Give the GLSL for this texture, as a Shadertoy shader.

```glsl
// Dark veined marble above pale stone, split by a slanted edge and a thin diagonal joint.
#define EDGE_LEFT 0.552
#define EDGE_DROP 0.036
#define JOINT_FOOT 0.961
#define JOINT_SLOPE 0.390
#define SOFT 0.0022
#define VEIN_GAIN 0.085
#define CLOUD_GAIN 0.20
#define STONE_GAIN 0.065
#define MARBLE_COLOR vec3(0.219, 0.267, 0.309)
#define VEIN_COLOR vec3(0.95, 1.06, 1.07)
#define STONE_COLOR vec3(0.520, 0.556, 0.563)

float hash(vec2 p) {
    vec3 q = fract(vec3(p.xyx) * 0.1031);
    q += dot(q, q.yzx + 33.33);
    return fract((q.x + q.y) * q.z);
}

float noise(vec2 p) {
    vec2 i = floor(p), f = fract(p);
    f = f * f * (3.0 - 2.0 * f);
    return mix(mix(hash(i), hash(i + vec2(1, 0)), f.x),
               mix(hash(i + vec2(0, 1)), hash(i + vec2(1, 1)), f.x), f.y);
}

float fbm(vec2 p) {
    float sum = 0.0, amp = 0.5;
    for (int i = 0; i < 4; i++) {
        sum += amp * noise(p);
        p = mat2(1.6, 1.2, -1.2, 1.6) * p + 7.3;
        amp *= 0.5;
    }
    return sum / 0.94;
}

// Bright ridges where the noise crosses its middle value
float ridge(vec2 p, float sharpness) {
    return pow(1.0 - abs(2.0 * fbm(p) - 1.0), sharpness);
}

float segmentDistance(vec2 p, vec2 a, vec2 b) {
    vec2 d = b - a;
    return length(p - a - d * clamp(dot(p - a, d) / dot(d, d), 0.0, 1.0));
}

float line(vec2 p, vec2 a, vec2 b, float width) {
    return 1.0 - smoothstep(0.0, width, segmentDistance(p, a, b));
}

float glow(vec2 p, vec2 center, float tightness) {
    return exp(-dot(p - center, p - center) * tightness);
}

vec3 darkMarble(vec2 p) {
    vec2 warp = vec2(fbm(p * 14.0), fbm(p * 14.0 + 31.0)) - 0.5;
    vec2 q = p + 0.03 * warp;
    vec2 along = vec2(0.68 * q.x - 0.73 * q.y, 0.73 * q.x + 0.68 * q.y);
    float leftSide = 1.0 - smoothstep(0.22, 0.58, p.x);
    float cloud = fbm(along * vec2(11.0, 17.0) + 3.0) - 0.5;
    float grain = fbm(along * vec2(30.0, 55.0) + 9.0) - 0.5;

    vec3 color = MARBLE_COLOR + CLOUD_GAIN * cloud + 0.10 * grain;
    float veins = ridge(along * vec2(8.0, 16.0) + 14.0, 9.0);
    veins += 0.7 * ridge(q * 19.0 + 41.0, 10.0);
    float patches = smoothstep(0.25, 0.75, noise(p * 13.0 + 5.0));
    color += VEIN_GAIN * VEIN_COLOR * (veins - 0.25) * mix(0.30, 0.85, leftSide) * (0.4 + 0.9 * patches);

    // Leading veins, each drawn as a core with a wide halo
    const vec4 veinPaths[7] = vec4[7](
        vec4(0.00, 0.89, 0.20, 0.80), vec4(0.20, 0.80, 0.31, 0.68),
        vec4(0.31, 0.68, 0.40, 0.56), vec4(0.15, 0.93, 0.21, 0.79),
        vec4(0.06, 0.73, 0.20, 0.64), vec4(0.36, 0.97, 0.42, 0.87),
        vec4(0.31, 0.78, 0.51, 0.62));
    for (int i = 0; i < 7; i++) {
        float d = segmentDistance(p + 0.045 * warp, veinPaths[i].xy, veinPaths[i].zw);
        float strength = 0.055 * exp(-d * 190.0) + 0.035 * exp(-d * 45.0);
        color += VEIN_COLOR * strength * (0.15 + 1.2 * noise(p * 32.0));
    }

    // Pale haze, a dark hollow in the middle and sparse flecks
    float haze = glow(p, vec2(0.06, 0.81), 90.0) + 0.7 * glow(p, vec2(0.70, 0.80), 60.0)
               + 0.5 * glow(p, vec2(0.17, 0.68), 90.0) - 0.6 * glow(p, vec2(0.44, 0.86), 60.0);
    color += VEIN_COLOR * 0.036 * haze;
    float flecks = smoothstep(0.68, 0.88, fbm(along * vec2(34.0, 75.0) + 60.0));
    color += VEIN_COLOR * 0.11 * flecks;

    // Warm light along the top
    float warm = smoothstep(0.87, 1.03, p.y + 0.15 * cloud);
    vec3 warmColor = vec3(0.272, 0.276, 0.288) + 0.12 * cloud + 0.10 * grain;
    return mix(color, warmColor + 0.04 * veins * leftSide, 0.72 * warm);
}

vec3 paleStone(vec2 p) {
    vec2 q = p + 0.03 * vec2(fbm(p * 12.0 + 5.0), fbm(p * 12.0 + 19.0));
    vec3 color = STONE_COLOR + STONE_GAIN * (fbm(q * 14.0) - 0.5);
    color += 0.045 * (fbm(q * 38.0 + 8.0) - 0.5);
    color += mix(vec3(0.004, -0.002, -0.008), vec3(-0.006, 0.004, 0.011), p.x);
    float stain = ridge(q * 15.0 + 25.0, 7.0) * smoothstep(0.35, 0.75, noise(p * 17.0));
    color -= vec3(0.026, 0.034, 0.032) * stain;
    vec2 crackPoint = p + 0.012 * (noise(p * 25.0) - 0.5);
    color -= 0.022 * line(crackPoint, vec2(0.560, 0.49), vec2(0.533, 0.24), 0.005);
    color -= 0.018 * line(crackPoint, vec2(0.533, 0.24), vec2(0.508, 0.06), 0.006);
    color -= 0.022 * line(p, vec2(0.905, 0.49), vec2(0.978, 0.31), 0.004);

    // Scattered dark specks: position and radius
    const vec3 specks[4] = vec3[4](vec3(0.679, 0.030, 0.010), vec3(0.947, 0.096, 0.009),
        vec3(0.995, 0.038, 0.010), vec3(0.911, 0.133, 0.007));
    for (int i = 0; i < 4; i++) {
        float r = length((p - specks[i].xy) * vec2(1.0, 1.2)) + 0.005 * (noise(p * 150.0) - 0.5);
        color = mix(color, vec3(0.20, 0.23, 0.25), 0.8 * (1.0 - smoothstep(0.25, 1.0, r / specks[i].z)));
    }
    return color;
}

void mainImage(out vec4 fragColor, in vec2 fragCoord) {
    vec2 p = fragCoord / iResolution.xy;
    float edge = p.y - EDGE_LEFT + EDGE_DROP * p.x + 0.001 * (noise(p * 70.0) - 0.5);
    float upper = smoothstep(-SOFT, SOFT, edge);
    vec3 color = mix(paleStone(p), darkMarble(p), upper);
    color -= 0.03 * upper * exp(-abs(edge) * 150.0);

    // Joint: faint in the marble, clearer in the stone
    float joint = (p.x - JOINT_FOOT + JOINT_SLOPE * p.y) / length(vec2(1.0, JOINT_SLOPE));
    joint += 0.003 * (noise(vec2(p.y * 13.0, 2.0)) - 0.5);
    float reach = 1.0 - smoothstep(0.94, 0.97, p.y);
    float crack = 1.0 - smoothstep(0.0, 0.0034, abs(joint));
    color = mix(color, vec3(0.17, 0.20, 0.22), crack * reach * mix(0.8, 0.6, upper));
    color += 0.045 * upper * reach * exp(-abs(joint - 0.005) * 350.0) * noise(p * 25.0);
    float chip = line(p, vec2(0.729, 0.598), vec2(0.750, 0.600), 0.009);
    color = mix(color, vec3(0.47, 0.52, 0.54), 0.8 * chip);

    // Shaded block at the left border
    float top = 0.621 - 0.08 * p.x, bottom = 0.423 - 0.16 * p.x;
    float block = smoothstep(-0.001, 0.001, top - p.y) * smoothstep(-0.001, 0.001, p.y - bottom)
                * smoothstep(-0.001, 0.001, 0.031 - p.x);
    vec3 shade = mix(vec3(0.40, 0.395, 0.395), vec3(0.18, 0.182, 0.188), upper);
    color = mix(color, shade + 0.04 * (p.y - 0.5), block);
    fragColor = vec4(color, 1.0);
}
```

┄┄┄┄┄┄┄┄┄┄┄┄┄┄┄┄┄┄┄┄

Work required: Copy out every line of the data that includes the word "veins".

Solution below:
    float veins = ridge(along * vec2(8.0, 16.0) + 14.0, 9.0);
    veins += 0.7 * ridge(q * 19.0 + 41.0, 10.0);
    color += VEIN_GAIN * VEIN_COLOR * (veins - 0.25) * mix(0.30, 0.85, leftSide) * (0.4 + 0.9 * patches);
    // Leading veins, each drawn as a core with a wide halo
    return mix(color, warmColor + 0.04 * veins * leftSide, 0.72 * warm);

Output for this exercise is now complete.